• WHAT TO DO
If a line below contains the word "class", count it; give only the total.

------------------------------------------------

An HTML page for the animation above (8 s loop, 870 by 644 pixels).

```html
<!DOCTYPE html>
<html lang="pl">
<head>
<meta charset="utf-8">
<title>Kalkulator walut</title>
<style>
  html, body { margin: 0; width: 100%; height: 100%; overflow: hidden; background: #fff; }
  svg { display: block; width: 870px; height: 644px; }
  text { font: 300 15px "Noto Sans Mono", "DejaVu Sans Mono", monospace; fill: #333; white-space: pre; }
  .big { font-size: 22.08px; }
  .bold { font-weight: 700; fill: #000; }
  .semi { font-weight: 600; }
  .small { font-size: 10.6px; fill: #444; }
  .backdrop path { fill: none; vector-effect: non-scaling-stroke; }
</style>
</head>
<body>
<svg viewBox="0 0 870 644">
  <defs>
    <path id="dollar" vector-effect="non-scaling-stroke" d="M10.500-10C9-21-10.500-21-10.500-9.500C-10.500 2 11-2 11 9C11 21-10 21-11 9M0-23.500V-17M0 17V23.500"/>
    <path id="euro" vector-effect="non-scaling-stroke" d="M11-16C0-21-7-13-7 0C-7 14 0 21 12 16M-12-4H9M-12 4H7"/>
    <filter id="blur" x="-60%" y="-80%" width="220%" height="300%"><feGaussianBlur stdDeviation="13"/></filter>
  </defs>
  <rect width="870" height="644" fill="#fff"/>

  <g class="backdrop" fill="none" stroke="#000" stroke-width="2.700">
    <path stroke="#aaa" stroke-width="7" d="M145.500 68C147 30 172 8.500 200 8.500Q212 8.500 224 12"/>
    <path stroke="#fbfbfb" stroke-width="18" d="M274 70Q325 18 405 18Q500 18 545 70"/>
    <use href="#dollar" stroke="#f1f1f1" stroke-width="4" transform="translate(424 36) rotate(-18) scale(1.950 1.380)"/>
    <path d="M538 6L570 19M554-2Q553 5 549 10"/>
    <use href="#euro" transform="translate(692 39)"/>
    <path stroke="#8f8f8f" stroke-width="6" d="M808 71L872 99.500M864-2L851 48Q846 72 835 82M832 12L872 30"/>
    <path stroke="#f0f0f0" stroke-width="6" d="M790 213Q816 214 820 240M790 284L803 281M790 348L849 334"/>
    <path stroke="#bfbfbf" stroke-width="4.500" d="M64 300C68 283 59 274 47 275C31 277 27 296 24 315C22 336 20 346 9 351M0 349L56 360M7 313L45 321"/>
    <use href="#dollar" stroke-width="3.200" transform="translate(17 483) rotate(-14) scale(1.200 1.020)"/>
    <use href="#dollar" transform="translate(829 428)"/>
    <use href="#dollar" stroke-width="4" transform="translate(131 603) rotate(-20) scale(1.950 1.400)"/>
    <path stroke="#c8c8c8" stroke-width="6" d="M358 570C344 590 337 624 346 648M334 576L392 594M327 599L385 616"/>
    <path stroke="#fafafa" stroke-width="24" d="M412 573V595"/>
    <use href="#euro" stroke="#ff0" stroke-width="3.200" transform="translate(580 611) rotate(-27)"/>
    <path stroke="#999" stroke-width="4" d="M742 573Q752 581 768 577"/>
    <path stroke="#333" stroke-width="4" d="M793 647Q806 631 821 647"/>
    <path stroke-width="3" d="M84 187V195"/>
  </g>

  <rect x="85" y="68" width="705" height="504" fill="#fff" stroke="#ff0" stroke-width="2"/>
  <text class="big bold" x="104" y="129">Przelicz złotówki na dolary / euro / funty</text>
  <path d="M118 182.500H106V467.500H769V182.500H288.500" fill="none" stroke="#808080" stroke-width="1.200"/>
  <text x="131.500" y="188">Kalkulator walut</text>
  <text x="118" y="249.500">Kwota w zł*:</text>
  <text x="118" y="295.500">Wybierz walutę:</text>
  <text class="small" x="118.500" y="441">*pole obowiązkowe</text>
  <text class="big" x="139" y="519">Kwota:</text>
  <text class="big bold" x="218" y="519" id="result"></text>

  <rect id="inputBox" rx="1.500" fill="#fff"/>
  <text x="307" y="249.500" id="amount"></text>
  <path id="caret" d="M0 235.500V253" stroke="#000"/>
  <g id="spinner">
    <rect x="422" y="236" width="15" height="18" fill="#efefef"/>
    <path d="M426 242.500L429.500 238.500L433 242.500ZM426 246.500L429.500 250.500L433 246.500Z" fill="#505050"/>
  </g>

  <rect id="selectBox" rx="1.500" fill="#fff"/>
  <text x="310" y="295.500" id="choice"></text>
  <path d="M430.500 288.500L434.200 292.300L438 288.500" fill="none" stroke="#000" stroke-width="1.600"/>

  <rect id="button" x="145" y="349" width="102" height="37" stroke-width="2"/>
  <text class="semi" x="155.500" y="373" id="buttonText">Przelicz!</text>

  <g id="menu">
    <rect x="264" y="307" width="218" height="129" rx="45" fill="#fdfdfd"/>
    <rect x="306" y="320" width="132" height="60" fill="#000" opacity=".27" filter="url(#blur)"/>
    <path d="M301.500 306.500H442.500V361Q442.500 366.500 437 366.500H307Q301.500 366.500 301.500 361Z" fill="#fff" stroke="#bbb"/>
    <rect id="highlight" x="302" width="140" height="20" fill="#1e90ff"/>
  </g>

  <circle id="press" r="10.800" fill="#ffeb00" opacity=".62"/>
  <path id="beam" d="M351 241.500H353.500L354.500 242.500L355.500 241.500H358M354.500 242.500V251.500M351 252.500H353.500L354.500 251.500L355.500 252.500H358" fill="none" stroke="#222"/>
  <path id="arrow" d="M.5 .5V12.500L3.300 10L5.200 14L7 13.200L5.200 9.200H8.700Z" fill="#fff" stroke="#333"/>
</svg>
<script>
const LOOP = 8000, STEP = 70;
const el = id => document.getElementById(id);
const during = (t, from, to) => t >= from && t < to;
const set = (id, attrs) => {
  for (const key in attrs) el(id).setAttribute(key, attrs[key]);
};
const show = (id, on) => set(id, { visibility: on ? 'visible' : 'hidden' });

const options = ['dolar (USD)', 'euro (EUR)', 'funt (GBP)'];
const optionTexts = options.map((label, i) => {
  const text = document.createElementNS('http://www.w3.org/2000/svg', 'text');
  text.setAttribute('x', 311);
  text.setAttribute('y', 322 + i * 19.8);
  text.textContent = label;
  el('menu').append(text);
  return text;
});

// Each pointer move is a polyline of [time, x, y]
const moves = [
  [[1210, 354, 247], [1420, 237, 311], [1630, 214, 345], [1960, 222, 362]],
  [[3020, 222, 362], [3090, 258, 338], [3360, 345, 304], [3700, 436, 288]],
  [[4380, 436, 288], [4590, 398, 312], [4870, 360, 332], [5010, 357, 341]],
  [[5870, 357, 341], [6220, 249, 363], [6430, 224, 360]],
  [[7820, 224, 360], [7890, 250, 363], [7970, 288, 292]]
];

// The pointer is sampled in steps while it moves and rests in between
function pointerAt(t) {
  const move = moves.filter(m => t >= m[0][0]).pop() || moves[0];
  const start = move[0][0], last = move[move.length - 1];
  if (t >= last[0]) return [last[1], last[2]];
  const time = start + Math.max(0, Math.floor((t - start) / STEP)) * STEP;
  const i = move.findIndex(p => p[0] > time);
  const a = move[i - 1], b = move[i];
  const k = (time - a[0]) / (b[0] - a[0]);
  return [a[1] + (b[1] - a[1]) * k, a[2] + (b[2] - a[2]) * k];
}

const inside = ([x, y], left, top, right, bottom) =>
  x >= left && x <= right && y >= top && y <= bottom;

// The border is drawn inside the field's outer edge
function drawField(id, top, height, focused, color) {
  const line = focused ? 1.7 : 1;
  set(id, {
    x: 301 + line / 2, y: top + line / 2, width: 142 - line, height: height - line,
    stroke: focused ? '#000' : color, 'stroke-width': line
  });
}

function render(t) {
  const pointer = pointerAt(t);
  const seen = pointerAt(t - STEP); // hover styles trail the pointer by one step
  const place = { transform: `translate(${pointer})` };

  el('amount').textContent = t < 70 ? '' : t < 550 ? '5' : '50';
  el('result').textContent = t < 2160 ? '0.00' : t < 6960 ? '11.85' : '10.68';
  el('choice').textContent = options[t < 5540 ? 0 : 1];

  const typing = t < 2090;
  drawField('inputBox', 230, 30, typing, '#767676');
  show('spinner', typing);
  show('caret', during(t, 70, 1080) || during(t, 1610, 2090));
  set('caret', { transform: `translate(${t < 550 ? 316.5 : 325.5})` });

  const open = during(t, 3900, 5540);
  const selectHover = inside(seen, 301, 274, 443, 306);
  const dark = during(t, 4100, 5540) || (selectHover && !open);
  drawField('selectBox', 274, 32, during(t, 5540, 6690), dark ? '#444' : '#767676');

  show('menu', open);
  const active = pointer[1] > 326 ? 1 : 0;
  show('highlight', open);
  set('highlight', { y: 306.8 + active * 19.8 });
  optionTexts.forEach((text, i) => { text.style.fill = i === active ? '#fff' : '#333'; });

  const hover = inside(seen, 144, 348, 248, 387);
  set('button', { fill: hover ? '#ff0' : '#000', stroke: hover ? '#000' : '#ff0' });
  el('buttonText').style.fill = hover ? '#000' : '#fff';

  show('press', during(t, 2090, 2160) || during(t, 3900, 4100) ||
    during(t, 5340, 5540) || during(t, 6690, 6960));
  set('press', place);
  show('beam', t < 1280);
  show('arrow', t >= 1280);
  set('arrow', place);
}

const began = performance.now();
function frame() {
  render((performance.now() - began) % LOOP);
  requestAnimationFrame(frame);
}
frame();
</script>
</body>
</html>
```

------------------------------------------------

• EXERCISE SOLUTION
6